Case Study: Camshaft & Water Pump Sprocket
Process: Conventional Powder Metallurgy
Material: Modified 4300 Low-Alloy Steel Powder
Density: 7.2 g/cm3
Ultimate Tensile Strength: 1,350 MPa
Apparent Hardness: 45 HRC
End Use and Function
This award-winning component is a camshaft and water-pump sprockets made for the Polaris Slingshot, a three-wheeled, side-by-side moto roadster. These components are some of the most critical engine components on any vehicle.
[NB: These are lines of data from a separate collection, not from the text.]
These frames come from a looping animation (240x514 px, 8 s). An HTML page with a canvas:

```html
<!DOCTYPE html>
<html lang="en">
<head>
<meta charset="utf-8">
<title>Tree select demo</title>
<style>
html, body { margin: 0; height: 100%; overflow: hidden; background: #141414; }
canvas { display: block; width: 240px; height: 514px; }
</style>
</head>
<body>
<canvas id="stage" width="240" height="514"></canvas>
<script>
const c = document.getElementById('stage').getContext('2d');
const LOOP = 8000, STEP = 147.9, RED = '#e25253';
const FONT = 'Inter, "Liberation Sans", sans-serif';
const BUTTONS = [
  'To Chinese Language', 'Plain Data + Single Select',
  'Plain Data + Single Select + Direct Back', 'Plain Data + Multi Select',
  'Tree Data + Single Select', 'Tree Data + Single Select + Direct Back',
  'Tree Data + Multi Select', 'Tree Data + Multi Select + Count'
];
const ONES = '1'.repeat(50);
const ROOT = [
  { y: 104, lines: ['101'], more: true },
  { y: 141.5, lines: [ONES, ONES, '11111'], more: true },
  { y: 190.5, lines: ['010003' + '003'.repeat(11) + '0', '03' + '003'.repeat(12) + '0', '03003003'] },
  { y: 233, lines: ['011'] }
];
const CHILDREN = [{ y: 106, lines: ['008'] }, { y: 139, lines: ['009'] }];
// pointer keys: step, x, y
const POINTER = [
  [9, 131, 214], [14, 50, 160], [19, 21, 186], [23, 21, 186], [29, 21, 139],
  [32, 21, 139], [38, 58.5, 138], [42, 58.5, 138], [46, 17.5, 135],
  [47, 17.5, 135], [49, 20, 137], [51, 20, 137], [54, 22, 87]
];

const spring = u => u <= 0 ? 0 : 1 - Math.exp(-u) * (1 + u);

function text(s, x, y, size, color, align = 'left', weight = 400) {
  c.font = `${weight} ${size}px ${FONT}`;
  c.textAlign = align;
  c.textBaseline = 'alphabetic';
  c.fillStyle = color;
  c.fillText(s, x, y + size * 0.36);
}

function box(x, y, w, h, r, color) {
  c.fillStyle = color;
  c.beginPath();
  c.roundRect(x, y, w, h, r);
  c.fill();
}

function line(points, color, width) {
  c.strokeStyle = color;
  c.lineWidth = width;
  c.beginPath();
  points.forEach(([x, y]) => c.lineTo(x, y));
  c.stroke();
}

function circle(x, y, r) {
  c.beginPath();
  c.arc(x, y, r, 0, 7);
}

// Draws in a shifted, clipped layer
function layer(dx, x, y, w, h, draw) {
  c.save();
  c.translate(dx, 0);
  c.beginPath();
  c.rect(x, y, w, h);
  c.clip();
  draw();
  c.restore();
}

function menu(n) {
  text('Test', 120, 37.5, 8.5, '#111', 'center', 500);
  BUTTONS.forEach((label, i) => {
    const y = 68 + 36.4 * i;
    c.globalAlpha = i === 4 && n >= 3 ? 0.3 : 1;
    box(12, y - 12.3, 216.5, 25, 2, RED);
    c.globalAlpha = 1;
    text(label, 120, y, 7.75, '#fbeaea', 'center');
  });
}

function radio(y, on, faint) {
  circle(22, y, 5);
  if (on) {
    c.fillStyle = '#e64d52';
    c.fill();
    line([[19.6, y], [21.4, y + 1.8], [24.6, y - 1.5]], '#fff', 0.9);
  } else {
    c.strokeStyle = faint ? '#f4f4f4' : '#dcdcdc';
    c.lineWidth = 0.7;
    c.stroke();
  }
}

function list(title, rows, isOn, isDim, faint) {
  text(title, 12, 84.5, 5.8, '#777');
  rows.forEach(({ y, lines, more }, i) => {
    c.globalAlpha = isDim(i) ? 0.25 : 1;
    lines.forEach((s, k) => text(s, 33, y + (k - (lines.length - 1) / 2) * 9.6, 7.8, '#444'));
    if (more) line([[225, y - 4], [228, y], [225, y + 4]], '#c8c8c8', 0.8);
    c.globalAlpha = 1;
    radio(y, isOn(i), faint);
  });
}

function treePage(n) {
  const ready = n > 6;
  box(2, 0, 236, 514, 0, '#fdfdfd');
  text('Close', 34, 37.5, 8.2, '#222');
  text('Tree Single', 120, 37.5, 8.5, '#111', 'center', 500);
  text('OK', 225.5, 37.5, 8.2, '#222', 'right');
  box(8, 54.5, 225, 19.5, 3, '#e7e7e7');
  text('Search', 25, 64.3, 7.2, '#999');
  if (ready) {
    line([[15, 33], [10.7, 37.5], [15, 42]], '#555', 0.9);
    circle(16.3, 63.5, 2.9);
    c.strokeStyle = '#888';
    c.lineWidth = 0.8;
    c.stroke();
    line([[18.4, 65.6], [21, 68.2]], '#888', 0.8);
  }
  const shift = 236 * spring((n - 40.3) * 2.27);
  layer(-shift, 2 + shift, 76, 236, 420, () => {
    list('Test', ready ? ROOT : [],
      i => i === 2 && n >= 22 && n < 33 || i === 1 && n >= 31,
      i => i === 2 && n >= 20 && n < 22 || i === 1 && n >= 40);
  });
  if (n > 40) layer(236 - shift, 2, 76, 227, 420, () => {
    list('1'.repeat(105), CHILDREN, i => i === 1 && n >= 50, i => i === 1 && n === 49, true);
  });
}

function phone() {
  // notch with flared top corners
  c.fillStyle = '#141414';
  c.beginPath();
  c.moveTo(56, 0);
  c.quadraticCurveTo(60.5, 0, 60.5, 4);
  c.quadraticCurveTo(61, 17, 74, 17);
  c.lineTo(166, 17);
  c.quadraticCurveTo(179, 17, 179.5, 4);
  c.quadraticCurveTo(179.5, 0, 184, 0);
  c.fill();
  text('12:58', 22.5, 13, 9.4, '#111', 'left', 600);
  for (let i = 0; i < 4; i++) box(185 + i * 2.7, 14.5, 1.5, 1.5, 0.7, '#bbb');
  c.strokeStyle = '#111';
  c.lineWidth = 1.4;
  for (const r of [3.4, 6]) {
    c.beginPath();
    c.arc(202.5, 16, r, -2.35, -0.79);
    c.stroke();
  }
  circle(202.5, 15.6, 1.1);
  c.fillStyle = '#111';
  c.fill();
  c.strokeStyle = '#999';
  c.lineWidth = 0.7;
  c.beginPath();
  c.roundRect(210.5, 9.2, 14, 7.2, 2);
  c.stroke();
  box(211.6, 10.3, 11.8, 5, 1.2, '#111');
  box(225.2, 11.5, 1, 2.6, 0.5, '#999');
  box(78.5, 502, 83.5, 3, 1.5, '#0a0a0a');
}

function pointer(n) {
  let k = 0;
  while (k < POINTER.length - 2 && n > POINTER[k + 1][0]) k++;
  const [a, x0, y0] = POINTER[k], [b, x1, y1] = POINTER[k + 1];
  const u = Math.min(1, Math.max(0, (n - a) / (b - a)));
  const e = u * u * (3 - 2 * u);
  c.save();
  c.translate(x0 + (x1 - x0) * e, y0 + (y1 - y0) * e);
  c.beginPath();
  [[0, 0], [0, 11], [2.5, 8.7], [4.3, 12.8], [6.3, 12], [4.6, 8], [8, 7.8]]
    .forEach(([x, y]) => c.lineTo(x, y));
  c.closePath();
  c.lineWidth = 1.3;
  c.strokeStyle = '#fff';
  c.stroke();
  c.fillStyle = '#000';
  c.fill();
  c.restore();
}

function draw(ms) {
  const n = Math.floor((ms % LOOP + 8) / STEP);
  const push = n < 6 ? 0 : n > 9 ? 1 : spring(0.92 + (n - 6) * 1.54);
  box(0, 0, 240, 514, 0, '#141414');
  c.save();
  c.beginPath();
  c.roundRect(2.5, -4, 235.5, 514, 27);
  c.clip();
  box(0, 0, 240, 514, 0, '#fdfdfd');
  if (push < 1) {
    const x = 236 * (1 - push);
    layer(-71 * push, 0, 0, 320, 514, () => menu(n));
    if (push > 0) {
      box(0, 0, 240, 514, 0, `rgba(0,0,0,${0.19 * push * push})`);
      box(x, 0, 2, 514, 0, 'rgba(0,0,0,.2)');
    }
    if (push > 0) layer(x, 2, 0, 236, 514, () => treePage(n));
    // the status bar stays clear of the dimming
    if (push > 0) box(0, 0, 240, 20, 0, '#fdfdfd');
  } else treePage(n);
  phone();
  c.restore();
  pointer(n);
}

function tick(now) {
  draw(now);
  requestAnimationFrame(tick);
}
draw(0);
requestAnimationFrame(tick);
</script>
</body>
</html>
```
Tensile strength, hardness, and impact toughness are critical and, for powder metallurgy (PM) fabrication, had to meet or exceed requirements previously established with machined, wrought components during prototype development.
The water-pump sprocket was especially challenging, as the customer desired a one-piece shaft/sprocket design. Compaction required a significant amount of powder transfer to the upper punch. The parts are made from a modified 4300 low-alloy steel powder that is warm-die compacted and high-temperature vacuum sintered to a typical density of 7.2 g/cm<sup>3</sup>, giving an ultimate tensile strength of 1,350 MPa (195,000 psi), 1.8% elongation, and an apparent hardness of 45 HRC.
The PM components represent a 40% cost saving compared with machining. The PM process offered a net-shape processing opportunity which saved an average of 30%–40% raw material usage versus machining.